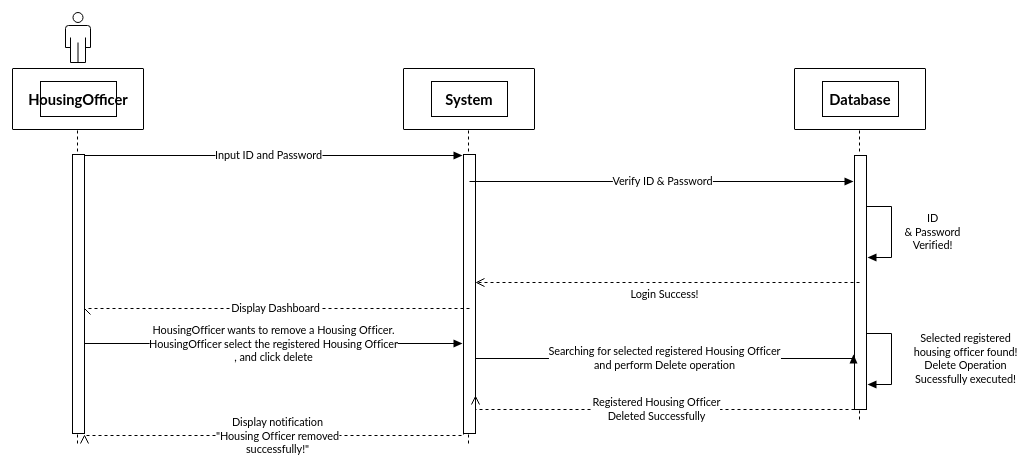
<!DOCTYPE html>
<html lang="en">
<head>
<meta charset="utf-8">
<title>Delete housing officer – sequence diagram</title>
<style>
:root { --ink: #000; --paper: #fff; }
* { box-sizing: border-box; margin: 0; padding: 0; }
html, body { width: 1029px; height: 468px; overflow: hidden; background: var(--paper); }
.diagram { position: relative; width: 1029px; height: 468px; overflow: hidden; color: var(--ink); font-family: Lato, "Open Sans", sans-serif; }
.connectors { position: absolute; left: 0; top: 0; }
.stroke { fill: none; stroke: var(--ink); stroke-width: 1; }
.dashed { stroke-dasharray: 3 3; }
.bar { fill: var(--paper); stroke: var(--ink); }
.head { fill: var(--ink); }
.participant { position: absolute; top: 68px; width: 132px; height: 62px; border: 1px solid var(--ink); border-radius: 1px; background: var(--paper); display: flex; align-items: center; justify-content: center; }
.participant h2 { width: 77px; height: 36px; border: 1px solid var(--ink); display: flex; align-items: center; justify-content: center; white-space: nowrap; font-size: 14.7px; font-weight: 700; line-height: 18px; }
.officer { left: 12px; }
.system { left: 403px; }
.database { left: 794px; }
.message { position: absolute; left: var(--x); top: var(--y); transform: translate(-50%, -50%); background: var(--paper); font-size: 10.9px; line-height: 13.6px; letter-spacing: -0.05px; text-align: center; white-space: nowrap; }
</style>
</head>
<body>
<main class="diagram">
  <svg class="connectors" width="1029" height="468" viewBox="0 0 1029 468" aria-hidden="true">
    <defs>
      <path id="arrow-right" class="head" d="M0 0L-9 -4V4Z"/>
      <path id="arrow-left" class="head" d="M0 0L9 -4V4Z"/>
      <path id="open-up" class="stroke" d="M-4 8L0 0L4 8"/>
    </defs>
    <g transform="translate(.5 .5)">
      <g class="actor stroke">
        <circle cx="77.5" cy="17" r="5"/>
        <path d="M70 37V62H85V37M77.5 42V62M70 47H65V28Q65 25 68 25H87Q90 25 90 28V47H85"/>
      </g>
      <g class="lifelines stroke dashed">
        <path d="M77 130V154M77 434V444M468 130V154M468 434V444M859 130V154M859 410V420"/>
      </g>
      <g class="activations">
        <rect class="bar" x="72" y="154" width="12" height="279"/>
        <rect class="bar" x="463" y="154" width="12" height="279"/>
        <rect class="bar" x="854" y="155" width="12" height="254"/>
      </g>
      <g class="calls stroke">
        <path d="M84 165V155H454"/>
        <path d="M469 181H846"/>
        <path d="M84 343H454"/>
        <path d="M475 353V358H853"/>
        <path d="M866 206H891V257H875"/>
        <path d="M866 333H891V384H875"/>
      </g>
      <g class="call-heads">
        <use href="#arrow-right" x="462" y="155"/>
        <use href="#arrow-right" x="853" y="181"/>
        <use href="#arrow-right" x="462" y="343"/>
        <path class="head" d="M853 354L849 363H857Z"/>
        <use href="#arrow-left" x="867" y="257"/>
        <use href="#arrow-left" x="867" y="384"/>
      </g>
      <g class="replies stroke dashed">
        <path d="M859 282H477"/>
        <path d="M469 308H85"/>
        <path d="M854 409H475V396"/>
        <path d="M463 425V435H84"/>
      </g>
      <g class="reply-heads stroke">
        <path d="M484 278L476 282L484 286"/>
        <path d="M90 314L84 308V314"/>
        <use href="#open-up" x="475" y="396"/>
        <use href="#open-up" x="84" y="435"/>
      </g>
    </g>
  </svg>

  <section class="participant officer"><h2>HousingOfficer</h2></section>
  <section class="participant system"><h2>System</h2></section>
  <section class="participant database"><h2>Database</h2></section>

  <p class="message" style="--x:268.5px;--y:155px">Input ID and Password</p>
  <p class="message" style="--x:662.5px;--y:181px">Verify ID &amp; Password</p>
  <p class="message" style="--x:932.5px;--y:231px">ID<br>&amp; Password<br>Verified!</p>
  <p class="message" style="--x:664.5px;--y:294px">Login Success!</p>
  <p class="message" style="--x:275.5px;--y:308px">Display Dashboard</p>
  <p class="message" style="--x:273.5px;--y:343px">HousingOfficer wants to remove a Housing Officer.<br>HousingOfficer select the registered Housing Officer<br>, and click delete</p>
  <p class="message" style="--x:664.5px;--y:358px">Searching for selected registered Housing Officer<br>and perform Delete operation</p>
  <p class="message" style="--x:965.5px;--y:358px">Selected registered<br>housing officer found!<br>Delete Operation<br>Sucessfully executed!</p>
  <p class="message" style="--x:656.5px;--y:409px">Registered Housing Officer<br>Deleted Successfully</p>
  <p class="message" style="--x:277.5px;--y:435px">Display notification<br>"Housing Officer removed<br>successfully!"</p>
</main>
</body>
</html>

++++++++++++++++++++

Word for word, return the listing above; the pictures do not belong in the copy.

◆ **RESULT FOR THIS TASK**
<!DOCTYPE html>
<html lang="en">
<head>
<meta charset="utf-8">
<title>Delete housing officer – sequence diagram</title>
<style>
:root { --ink: #000; --paper: #fff; }
* { box-sizing: border-box; margin: 0; padding: 0; }
html, body { width: 1029px; height: 468px; overflow: hidden; background: var(--paper); }
.diagram { position: relative; width: 1029px; height: 468px; overflow: hidden; color: var(--ink); font-family: Lato, "Open Sans", sans-serif; }
.connectors { position: absolute; left: 0; top: 0; }
.stroke { fill: none; stroke: var(--ink); stroke-width: 1; }
.dashed { stroke-dasharray: 3 3; }
.bar { fill: var(--paper); stroke: var(--ink); }
.head { fill: var(--ink); }
.participant { position: absolute; top: 68px; width: 132px; height: 62px; border: 1px solid var(--ink); border-radius: 1px; background: var(--paper); display: flex; align-items: center; justify-content: center; }
.participant h2 { width: 77px; height: 36px; border: 1px solid var(--ink); display: flex; align-items: center; justify-content: center; white-space: nowrap; font-size: 14.7px; font-weight: 700; line-height: 18px; }
.officer { left: 12px; }
.system { left: 403px; }
.database { left: 794px; }
.message { position: absolute; left: var(--x); top: var(--y); transform: translate(-50%, -50%); background: var(--paper); font-size: 10.9px; line-height: 13.6px; letter-spacing: -0.05px; text-align: center; white-space: nowrap; }
</style>
</head>
<body>
<main class="diagram">
  <svg class="connectors" width="1029" height="468" viewBox="0 0 1029 468" aria-hidden="true">
    <defs>
      <path id="arrow-right" class="head" d="M0 0L-9 -4V4Z"/>
      <path id="arrow-left" class="head" d="M0 0L9 -4V4Z"/>
      <path id="open-up" class="stroke" d="M-4 8L0 0L4 8"/>
    </defs>
    <g transform="translate(.5 .5)">
      <g class="actor stroke">
        <circle cx="77.5" cy="17" r="5"/>
        <path d="M70 37V62H85V37M77.5 42V62M70 47H65V28Q65 25 68 25H87Q90 25 90 28V47H85"/>
      </g>
      <g class="lifelines stroke dashed">
        <path d="M77 130V154M77 434V444M468 130V154M468 434V444M859 130V154M859 410V420"/>
      </g>
      <g class="activations">
        <rect class="bar" x="72" y="154" width="12" height="279"/>
        <rect class="bar" x="463" y="154" width="12" height="279"/>
        <rect class="bar" x="854" y="155" width="12" height="254"/>
      </g>
      <g class="calls stroke">
        <path d="M84 165V155H454"/>
        <path d="M469 181H846"/>
        <path d="M84 343H454"/>
        <path d="M475 353V358H853"/>
        <path d="M866 206H891V257H875"/>
        <path d="M866 333H891V384H875"/>
      </g>
      <g class="call-heads">
        <use href="#arrow-right" x="462" y="155"/>
        <use href="#arrow-right" x="853" y="181"/>
        <use href="#arrow-right" x="462" y="343"/>
        <path class="head" d="M853 354L849 363H857Z"/>
        <use href="#arrow-left" x="867" y="257"/>
        <use href="#arrow-left" x="867" y="384"/>
      </g>
      <g class="replies stroke dashed">
        <path d="M859 282H477"/>
        <path d="M469 308H85"/>
        <path d="M854 409H475V396"/>
        <path d="M463 425V435H84"/>
      </g>
      <g class="reply-heads stroke">
        <path d="M484 278L476 282L484 286"/>
        <path d="M90 314L84 308V314"/>
        <use href="#open-up" x="475" y="396"/>
        <use href="#open-up" x="84" y="435"/>
      </g>
    </g>
  </svg>

  <section class="participant officer"><h2>HousingOfficer</h2></section>
  <section class="participant system"><h2>System</h2></section>
  <section class="participant database"><h2>Database</h2></section>

  <p class="message" style="--x:268.5px;--y:155px">Input ID and Password</p>
  <p class="message" style="--x:662.5px;--y:181px">Verify ID &amp; Password</p>
  <p class="message" style="--x:932.5px;--y:231px">ID<br>&amp; Password<br>Verified!</p>
  <p class="message" style="--x:664.5px;--y:294px">Login Success!</p>
  <p class="message" style="--x:275.5px;--y:308px">Display Dashboard</p>
  <p class="message" style="--x:273.5px;--y:343px">HousingOfficer wants to remove a Housing Officer.<br>HousingOfficer select the registered Housing Officer<br>, and click delete</p>
  <p class="message" style="--x:664.5px;--y:358px">Searching for selected registered Housing Officer<br>and perform Delete operation</p>
  <p class="message" style="--x:965.5px;--y:358px">Selected registered<br>housing officer found!<br>Delete Operation<br>Sucessfully executed!</p>
  <p class="message" style="--x:656.5px;--y:409px">Registered Housing Officer<br>Deleted Successfully</p>
  <p class="message" style="--x:277.5px;--y:435px">Display notification<br>"Housing Officer removed<br>successfully!"</p>
</main>
</body>
</html>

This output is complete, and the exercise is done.